Bendigo Art Gallery: 10.06.2000 - 23.07.2000
Monash Gallery of Art:
Ararat Gallery: 14.12.2001 - 25.01.2002
120 emerging and established artists.
In Andre Breton's Dictionaire Abrege du Surrealisme of 1938 he describes the 'Exquisite Corpse' as: a game of folded paper which consists in having several people compose a phrase or drawing collectively, none of the participants having any idea of the nature of the preceding contribution. In Andre Breton's Dictionaire Abrege du Surrealisme of 1938 he describes the 'Exquisite Corpse' as: a game of folded paper which consists in having several people compose a phrase or drawing collectively, none of the participants having any idea of the nature of the preceding contribution.
The now classic example, which gave its name to the game, is the first phrase obtained in this manner: The Exquisite-Corpse-shall-drink-the-new-wine. The Exquisite Corpse was for Surrealists a way to access and generate concrete manifestations of the subconscious mind with a fevered and uncensored abandon not possible by any other means. Breton, referred to by some as the Pope of Surrealism, has been described as shouting with joy when he recognised the creative potential afforded by this unorthodox modus operandi. The Exquisite Corpse was the most popular of all automatic techniques, and was directly in keeping with the Surrealists aim of creating via 'the dictation of thought, in the absence of all control exercised by reason, and outside all aesthetic or moral preoccupations'.
Since the time of the Surrealists, many well known artists have played the Exquisite Corpse game. In 1995 I viewed an exhibition of contemporary Exquisite Corpse's as it was on tour in the United States which provided me with the inspiration to organise a version involving 120 Victorian artists. In keeping with Surrealists intentions I was at the outset determined, as much as feasibly possible, to allow the mechanisms of chance dictate the process. The artists were selected at random and came from a variety of backgrounds, from painters and printmakers through to digital artists. This included people fresh out of art school, all the way through to very well known artists. Most of the groupings (three artists contributed to each drawing) were anonymous, and people were often working with geographically disparate collaborators. Paper was provided but this was to be viewed only as a starting point, all else was left to the artists. The resulting works included many traditional mediums as well as hair, wire, insects, felt and leaves.
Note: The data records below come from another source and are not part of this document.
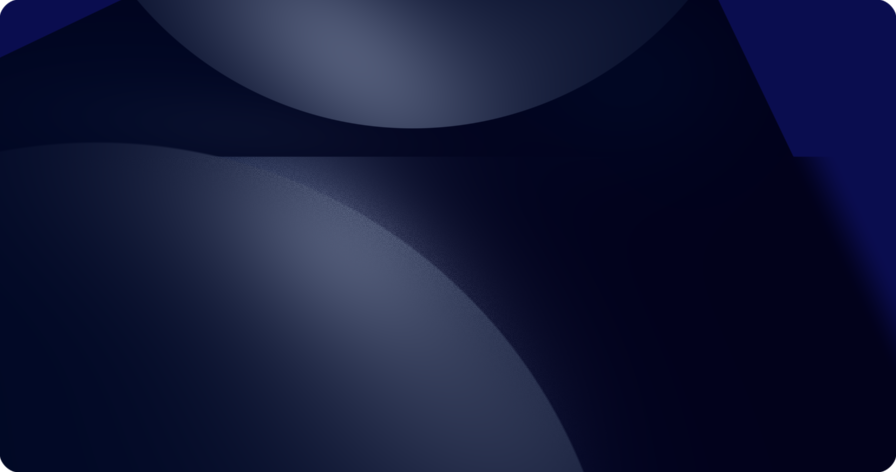
Write a WebGL 1 fragment shader that draws this background.

```glsl
precision highp float;

uniform vec2 u_resolution;

const vec3 NIGHT = vec3(0.006, 0.006, 0.105);
const vec3 NAVY = vec3(0.004, 0.032, 0.145);
const vec3 ROYAL = vec3(0.04, 0.05, 0.31);
const vec3 MIST = vec3(0.97, 1.0, 1.0);
const float SEAM = 0.668;

float hash(vec2 cell) {
  return fract(sin(dot(cell, vec2(12.99, 78.23))) * 4375.85);
}

// Coverage of a signed distance: 1 inside, 0 outside
float cover(float dist, float soft) {
  return 1.0 - smoothstep(-soft, soft, dist);
}

float circle(vec2 p, vec2 center, float radius) {
  return length(p - center) - radius;
}

float roundBox(vec2 p, vec2 halfSize, float radius) {
  vec2 q = abs(p) - halfSize + radius;
  return length(max(q, 0.0)) + min(max(q.x, q.y), 0.0) - radius;
}

// Signed distance to a line through a point, positive along the normal
float halfPlane(vec2 p, vec2 point, vec2 normal) {
  return dot(p - point, normalize(normal));
}

// Elliptical gaussian whose first axis points along the given angle
float glow(vec2 p, vec2 center, float angle, vec2 spread) {
  vec2 d = p - center;
  vec2 axis = vec2(cos(angle), sin(angle));
  vec2 q = vec2(dot(d, axis), dot(d, vec2(-axis.y, axis.x))) / spread;
  return exp(-0.5 * dot(q, q));
}

// Dark band between two royal blue corners
vec3 backdrop(vec2 p, float px) {
  float navyMix = glow(p, vec2(0.25, 0.75), 0.0, vec2(0.5, 0.2))
                + 0.75 * glow(p, vec2(1.34, 0.84), 0.0, vec2(0.16, 0.13));
  vec3 band = mix(NIGHT, NAVY, min(navyMix, 1.0));
  band += MIST * 0.03 * glow(p, vec2(0.55, 0.72), -0.1, vec2(0.25, 0.06));

  float left = halfPlane(p, vec2(0.0, 0.878), vec2(-0.476, 1.0));
  float right = halfPlane(p, vec2(1.522, 1.0), vec2(1.0, 0.479));
  float below = cover(p.y - SEAM, px);
  float rightBlue = mix(1.0 - cover(right, px),
                        smoothstep(-0.015, 0.085, right), below);
  return mix(band, ROYAL, max(1.0 - cover(left, px), rightBlue));
}

// Upper disc with a diagonal highlight
vec3 upperDisc(vec2 p) {
  float light = 0.20 * glow(p, vec2(0.72, 0.90), -0.75, vec2(0.24, 0.12))
              + 0.09 * glow(p, vec2(0.76, 0.87), -0.6, vec2(0.32, 0.19))
              + 0.065 * glow(p, vec2(1.08, 0.86), 0.4, vec2(0.30, 0.18))
              + 0.04 * glow(p, vec2(0.42, 0.98), -0.7, vec2(0.20, 0.12));
  return NAVY + MIST * light;
}

// Lower disc lit along its right shoulder
vec3 lowerDisc(vec2 p) {
  float light = 0.17 * glow(p, vec2(0.88, 0.34), -0.86, vec2(0.46, 0.23))
              + 0.13 * glow(p, vec2(0.72, 0.50), -0.7, vec2(0.19, 0.13))
              + 0.05 * glow(p, vec2(0.45, 0.58), -0.3, vec2(0.30, 0.16))
              + 0.035 * glow(p, vec2(1.0, 0.05), 0.0, vec2(0.40, 0.25));
  return NAVY + MIST * light;
}

// Light spilling past the rim, strongest near the seam
float halo(vec2 p, float dist) {
  float along = 0.20 * glow(p, vec2(0.68, 0.62), -0.7, vec2(0.21, 0.16))
              + 0.07 * glow(p, vec2(0.98, 0.42), -0.86, vec2(0.32, 0.20));
  return along * exp(-max(dist, 0.0) / 0.10);
}

void main() {
  vec2 p = gl_FragCoord.xy / u_resolution.y;
  float px = 1.0 / u_resolution.y;
  vec2 halfSize = 0.5 * vec2(u_resolution.x / u_resolution.y, 1.0);

  vec3 color = backdrop(p, px);

  float upper = circle(p, vec2(0.874, 1.490), 0.762);
  color = mix(color, upperDisc(p), cover(upper, px));

  float lower = circle(p, vec2(0.205, -0.413), 1.111);
  float below = cover(p.y - SEAM, px);
  color += MIST * halo(p, lower) * below;
  color += vec3(0.0, 0.012, 0.03) * below * exp(-max(lower, 0.0) / 0.16);
  color = mix(color, lowerDisc(p), cover(lower, px * 1.5));

  // Fine grain along the lit rim
  float grain = hash(floor(p * 400.0)) - 0.5;
  float rim = exp(-abs(lower) / 0.035) * below;
  color += grain * rim * 0.05 * glow(p, vec2(0.75, 0.54), -0.75, vec2(0.35, 0.2));

  // Rounded card corners
  float card = roundBox(p - halfSize, halfSize, 0.045);
  color = mix(vec3(1.0), color, cover(card - px, px));
  gl_FragColor = vec4(color, 1.0);
}
```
The main joy of organising this exhibition was the overwhelmingly positive response to the concept. Arts Victoria provided funding through the Regional Arts Fund, and as the Curator I was pleased by the tremendous support received from artists who dedicated their expertise and time. The Exquisite Corpse's exceeded my expectations. The works were intricate and blatant, dynamic and ambiguous, precious and haphazard. They embodied the spirit of Surrealism - a democratic, liberated and fun way to create art. They were the results of a game which embraced everyone and encouraged anything.
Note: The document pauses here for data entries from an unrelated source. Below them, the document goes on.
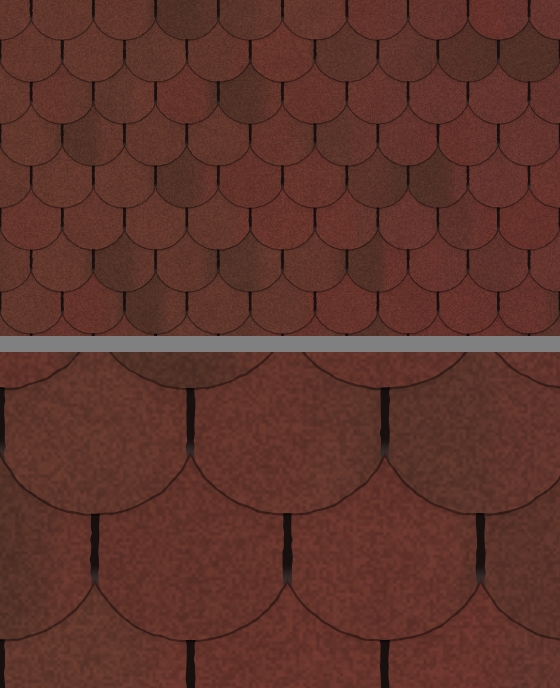
Top: the whole. Bottom: its middle third, enlarged.
This texture is drawn by a WebGL 1 fragment shader. Its source:

```glsl
precision highp float;
// Rounded roof shingles: staggered rows of granular red-brown tabs with dark slots.
uniform vec2 u_resolution;

// Lengths are in tab widths.
const float COLUMNS = 9.0;
const float ROWS = 8.0;
const float PITCH = 0.677;        // height of one row
const float RADIUS = 0.545;       // curve of the tab bottom
const float CUSP = 0.328;         // height where neighbouring curves meet
const float SLOT_HALF = 0.022;
const float LINE_WIDTH = 0.009;

const vec3 CLAY = vec3(0.384, 0.217, 0.175);
const vec3 WINE = vec3(0.388, 0.203, 0.178);
const vec3 RED = vec3(0.418, 0.196, 0.168);
const vec3 UMBER = vec3(0.298, 0.189, 0.148);
const vec3 SLOT_DARK = vec3(0.095, 0.062, 0.060);
const vec3 SLOT_DUST = vec3(0.235, 0.190, 0.185);

float hash(vec2 p) {
  vec3 q = fract(p.xyx * 0.1031);
  q += dot(q, q.yzx + 33.33);
  return fract((q.x + q.y) * q.z);
}

float noise(vec2 p) {
  vec2 i = floor(p);
  vec2 f = p - i;
  f *= f * (3.0 - 2.0 * f);
  float low = mix(hash(i), hash(i + vec2(1.0, 0.0)), f.x);
  float high = mix(hash(i + vec2(0.0, 1.0)), hash(i + vec2(1.0, 1.0)), f.x);
  return mix(low, high, f.y);
}

// Tab coordinate along a row; every other row is shifted by half a tab.
float alongRow(float x, float row) {
  return x + 0.5 * mod(row, 2.0);
}

// Signed distance to the rounded lower edge of a row, negative on its tabs.
float tabEdge(vec2 p, float row) {
  float x = fract(alongRow(p.x, row)) - 0.5;
  float y = min(p.y - row * PITCH - RADIUS, 0.0);
  return length(vec2(x, y)) - RADIUS;
}

// Tone that holds over a tab and fades softly into its neighbour.
float stripTone(float along, float row, float seed) {
  float i = floor(along);
  float blend = smoothstep(0.45, 1.05, along - i);
  return mix(hash(vec2(i + seed, row + 11.0)),
             hash(vec2(i + seed + 1.0, row + 11.0)), blend);
}

// Blended mineral colour of a tab.
vec3 tabColor(vec2 p, float row) {
  float along = alongRow(p.x, row);
  float across = p.x / COLUMNS;
  vec3 color = mix(CLAY, WINE, smoothstep(0.45, 0.85, across));
  float redness = stripTone(along, row, 40.0) + 0.12 * (across - 0.5);
  float darkness = stripTone(along, row, 83.0);
  color = mix(color, RED, 0.6 * smoothstep(0.60, 1.0, redness));
  color = mix(color, UMBER, 0.75 * smoothstep(0.68, 1.0, darkness));
  float tabShade = hash(vec2(floor(along) + 7.0, row + 29.0));
  float cloud = noise(p * 3.0 + 17.0);
  return color * (0.955 + 0.04 * tabShade + 0.04 * cloud);
}

// Fine granules over a faint coarser mottle.
float granules(vec2 p) {
  float fine = noise(p * 58.0 + 5.0) - 0.5;
  float coarse = noise(p * 23.0 + 91.0) - 0.5;
  return 1.0 + 0.24 * fine + 0.06 * coarse;
}

// One row: surface, slots and the shadow of the row above it.
vec3 shingleRow(vec2 p, float row, float shadowDistance, float soft) {
  vec3 color = tabColor(p, row) * granules(p);

  float toSlot = 0.5 - abs(fract(alongRow(p.x, row)) - 0.5);
  float height = p.y - row * PITCH;
  float halfWidth = SLOT_HALF + 0.012 * (noise(p * 28.0) - 0.5);
  float slot = 1.0 - smoothstep(halfWidth - soft, halfWidth + soft, toSlot);
  slot *= smoothstep(CUSP - 0.06, CUSP - 0.02, height);
  float dust = 1.0 - smoothstep(CUSP, CUSP + 0.08, height);
  color = mix(color, mix(SLOT_DARK, SLOT_DUST, 0.85 * dust), slot);

  float line = 1.0 - smoothstep(LINE_WIDTH - soft, LINE_WIDTH + soft, shadowDistance);
  float shade = exp(-max(shadowDistance, 0.0) / 0.03);
  return color * (1.0 - 0.38 * line) * (1.0 - 0.09 * shade);
}

void main() {
  vec2 uv = gl_FragCoord.xy / u_resolution;
  float soft = 0.6 * COLUMNS / u_resolution.x;

  // Slight uneven spacing of the columns, and a small lift of the rows.
  float drift = (uv.x - 0.64) / 0.17;
  uv.x -= 0.0085 * exp(-drift * drift);
  vec2 p = vec2(uv.x * COLUMNS, (uv.y * ROWS - 0.045) * PITCH);

  float row = floor(p.y / PITCH);
  float rough = 0.010 * (noise(p * 20.0) - 0.5);
  float edge = tabEdge(p, row) + rough;
  float upperEdge = tabEdge(p, row + 1.0) + rough;

  // The row's own tabs overlap the row beneath them.
  vec3 under = shingleRow(p, row - 1.0, edge, soft);
  vec3 over = shingleRow(p, row, upperEdge, soft);
  float cover = 1.0 - smoothstep(-2.0 * soft, 0.0, edge);
  gl_FragColor = vec4(mix(under, over, cover), 1.0);
}
```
- Anonda Bell 2000 (from Arts Victoria website: June 2001 archive, Vol. 2, No. 2 weblink )